The Speaker’s Unique Poetic Voice

Dickinson’s speakers are numerous and varied, but each exhibits a similar voice, or distinctive tone and style. Poets create speakers to literally speak their poems; while these speakers might share traits with their creators or might be based on real historical figures, ultimately they are fictional entities distinct from their writers. Frequently, Dickinson employs the first person, which lends her poems the immediacy of a dialogue between two people, the speaker and the reader. She sometimes aligns multiple speakers in one poem with the use of the plural personal pronoun we. The first-person singular and plural allow Dickinson to write about specific experiences in the world: her speakers convey distinct, subjective emotions and individual thoughts rather than objective, concrete truths. Readers are thus invited to compare their experiences, emotions, and thoughts with those expressed in Dickinson’s lyrics. By emphasizing the subjectivity, or individuality, of experience, Dickinson rails against those educational and religious institutions that attempt to limit individual knowledge and experience.

Read about the related theme of the subjective nature of reality in Virginia Woolf’s To the Lighthouse.

The Connection Between Sight and Self

For Dickinson, seeing is a form of individual power. Sight requires that the seer have the authority to associate with the world around her or him in meaningful ways and the sovereignty to act based on what she or he believes exists as opposed to what another entity dictates. In this sense, sight becomes an important expression of the self, and consequently the speakers in Dickinson’s poems value it highly. The horror that the speaker of “I heard a Fly buzz—when I died—” (465) experiences is attributable to her loss of eyesight in the moments leading up to her death. The final utterance, “I could not see to see” (16), points to the fact that the last gasp of life, and thus of selfhood, is concentrated on the desire to “see” more than anything else. In this poem, sight and self are so synonymous that the end of one (blindness) translates into the end of the other (death).

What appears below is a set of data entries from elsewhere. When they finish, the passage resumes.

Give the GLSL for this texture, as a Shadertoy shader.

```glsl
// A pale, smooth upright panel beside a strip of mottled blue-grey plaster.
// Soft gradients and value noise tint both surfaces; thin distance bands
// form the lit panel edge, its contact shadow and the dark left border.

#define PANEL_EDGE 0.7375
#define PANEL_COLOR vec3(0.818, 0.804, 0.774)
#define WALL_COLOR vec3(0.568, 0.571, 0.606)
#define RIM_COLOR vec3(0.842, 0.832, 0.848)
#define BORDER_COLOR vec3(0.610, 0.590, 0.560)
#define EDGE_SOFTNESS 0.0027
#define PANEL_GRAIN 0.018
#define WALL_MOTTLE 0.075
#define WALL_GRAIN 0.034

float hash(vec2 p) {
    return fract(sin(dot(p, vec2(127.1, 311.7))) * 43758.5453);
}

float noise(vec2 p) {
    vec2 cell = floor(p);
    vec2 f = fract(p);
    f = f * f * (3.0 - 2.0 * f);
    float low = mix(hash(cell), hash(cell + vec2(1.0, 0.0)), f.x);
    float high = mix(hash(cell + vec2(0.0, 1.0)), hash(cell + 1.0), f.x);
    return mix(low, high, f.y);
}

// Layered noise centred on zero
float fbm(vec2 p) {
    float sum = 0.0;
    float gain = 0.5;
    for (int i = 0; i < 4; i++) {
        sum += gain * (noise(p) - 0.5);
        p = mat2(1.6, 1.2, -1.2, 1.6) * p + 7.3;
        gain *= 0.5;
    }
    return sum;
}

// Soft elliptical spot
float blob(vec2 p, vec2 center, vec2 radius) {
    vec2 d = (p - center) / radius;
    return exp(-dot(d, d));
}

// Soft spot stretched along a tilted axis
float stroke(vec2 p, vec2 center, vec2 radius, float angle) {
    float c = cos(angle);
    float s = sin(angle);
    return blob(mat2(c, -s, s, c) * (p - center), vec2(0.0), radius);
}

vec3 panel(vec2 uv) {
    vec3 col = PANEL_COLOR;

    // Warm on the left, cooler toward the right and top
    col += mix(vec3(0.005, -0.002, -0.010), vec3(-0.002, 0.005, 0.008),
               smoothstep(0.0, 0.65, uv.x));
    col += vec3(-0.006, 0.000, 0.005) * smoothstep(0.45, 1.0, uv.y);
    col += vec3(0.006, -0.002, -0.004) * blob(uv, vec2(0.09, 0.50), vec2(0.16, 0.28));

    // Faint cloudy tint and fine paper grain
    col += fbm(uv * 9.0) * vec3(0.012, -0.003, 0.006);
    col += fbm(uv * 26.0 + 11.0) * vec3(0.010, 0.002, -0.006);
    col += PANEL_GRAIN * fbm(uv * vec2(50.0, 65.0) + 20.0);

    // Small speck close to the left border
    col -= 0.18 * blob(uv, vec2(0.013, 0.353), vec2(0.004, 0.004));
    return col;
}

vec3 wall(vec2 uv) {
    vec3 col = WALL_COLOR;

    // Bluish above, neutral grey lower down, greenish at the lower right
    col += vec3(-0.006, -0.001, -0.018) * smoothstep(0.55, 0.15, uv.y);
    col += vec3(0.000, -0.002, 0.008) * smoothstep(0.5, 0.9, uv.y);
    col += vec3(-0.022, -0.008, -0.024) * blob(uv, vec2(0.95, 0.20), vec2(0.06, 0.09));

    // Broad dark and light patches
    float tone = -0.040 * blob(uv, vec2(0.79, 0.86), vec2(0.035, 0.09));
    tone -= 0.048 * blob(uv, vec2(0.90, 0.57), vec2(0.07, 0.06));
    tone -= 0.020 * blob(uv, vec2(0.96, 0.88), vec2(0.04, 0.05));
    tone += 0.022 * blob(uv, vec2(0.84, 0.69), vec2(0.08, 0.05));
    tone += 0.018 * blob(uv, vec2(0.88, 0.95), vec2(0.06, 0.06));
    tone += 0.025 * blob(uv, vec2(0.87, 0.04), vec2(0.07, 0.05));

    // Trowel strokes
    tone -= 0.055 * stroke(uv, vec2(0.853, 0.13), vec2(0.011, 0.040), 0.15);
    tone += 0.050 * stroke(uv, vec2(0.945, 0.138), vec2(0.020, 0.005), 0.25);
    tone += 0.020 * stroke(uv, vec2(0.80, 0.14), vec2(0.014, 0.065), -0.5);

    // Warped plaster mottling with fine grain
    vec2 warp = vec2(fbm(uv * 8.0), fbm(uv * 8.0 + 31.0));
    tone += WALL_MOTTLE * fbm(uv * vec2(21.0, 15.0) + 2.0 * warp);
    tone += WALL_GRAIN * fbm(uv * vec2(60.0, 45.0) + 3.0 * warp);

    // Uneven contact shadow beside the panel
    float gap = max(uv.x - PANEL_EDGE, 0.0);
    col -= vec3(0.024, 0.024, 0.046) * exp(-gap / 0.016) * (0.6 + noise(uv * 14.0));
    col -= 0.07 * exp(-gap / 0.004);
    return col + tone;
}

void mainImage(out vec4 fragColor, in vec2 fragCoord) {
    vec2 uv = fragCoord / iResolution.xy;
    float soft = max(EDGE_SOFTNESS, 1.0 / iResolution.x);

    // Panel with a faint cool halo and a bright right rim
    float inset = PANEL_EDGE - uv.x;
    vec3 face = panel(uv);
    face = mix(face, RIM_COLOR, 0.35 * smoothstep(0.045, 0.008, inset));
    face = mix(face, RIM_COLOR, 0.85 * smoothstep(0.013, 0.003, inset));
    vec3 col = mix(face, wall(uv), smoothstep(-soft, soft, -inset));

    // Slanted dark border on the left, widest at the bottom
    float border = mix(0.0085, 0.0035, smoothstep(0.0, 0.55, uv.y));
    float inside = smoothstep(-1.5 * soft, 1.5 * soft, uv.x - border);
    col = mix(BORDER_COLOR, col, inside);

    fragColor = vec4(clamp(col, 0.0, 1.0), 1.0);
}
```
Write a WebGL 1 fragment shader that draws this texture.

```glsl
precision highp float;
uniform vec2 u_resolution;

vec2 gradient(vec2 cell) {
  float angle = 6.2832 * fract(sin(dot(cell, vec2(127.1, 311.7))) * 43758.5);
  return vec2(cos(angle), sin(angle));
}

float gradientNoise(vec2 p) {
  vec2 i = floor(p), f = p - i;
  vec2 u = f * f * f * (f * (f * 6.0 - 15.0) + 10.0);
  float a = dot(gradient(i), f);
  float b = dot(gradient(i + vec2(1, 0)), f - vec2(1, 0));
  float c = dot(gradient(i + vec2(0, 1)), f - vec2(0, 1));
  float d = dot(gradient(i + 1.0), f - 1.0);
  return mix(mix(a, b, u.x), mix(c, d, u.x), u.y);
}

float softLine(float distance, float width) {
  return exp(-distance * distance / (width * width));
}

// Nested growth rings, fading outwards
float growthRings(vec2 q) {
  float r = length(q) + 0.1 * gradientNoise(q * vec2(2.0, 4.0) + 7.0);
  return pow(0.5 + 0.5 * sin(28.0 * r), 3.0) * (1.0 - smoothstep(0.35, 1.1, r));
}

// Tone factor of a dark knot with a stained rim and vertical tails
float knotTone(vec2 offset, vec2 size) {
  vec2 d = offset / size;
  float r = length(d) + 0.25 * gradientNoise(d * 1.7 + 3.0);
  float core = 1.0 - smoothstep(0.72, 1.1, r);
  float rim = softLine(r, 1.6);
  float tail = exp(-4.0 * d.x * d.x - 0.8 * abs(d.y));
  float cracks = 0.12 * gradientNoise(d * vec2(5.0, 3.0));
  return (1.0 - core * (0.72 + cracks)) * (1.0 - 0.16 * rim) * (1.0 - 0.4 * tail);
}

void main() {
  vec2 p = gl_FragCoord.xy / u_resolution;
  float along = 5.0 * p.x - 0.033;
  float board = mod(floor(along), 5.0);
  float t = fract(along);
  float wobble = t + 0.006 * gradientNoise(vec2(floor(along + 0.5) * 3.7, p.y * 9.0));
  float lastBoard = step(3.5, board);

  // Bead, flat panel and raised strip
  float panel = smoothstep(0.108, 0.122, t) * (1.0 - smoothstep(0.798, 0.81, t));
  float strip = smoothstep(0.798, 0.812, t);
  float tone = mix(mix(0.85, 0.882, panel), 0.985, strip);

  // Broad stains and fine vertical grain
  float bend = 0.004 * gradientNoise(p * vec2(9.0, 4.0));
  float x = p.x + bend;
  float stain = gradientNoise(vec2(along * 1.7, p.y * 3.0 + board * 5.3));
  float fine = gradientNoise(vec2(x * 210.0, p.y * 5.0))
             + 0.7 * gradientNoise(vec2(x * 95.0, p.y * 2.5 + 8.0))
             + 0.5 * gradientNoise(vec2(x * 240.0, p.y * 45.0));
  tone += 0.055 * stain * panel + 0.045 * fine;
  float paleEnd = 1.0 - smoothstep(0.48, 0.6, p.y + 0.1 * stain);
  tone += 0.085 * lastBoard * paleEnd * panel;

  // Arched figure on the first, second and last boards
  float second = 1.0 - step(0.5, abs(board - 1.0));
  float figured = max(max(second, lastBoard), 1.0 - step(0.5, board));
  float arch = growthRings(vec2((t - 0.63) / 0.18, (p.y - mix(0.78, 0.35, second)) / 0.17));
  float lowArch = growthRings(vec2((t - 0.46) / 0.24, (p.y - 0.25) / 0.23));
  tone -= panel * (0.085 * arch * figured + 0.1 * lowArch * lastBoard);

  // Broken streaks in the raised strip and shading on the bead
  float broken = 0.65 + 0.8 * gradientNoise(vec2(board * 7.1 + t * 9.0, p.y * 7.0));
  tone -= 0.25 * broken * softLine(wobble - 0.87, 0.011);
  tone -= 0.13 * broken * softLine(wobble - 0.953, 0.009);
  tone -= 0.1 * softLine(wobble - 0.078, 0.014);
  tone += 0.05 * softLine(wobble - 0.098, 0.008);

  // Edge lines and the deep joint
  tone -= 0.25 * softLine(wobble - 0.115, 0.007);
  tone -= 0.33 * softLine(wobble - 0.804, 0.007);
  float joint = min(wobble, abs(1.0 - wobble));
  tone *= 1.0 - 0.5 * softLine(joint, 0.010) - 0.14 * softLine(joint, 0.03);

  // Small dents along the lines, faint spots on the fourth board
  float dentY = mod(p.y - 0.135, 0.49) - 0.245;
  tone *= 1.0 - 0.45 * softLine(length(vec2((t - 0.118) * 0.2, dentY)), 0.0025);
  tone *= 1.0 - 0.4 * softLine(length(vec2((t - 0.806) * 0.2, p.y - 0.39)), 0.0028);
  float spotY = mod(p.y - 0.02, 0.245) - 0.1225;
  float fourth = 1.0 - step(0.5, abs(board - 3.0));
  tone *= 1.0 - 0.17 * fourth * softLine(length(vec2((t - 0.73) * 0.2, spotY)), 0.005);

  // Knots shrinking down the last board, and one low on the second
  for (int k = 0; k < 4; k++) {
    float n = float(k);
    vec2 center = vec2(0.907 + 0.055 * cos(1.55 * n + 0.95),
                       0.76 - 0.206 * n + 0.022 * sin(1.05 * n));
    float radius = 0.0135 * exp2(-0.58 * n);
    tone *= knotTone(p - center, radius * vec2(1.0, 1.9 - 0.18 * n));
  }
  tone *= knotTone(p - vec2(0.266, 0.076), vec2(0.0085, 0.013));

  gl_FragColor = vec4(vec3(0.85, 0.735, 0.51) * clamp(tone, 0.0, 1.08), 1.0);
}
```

In other poems, sight and self seem literally fused, a connection that Dickinson toys with by playing on the sonic similarity of the words I and eye. This wordplay abounds in Dickinson’s body of work. It is used especially effectively in the third stanza of “The Soul selects her own Society—” (303), in which the speaker declares that she knows the soul, or the self. She commands the soul to choose one person from a great number of people and then “close the lids” of attention. In this poem, the “I” that is the soul has eyelike properties: closing the lids, an act that would prevent seeing, is tantamount to cutting off the “I” from the rest of society.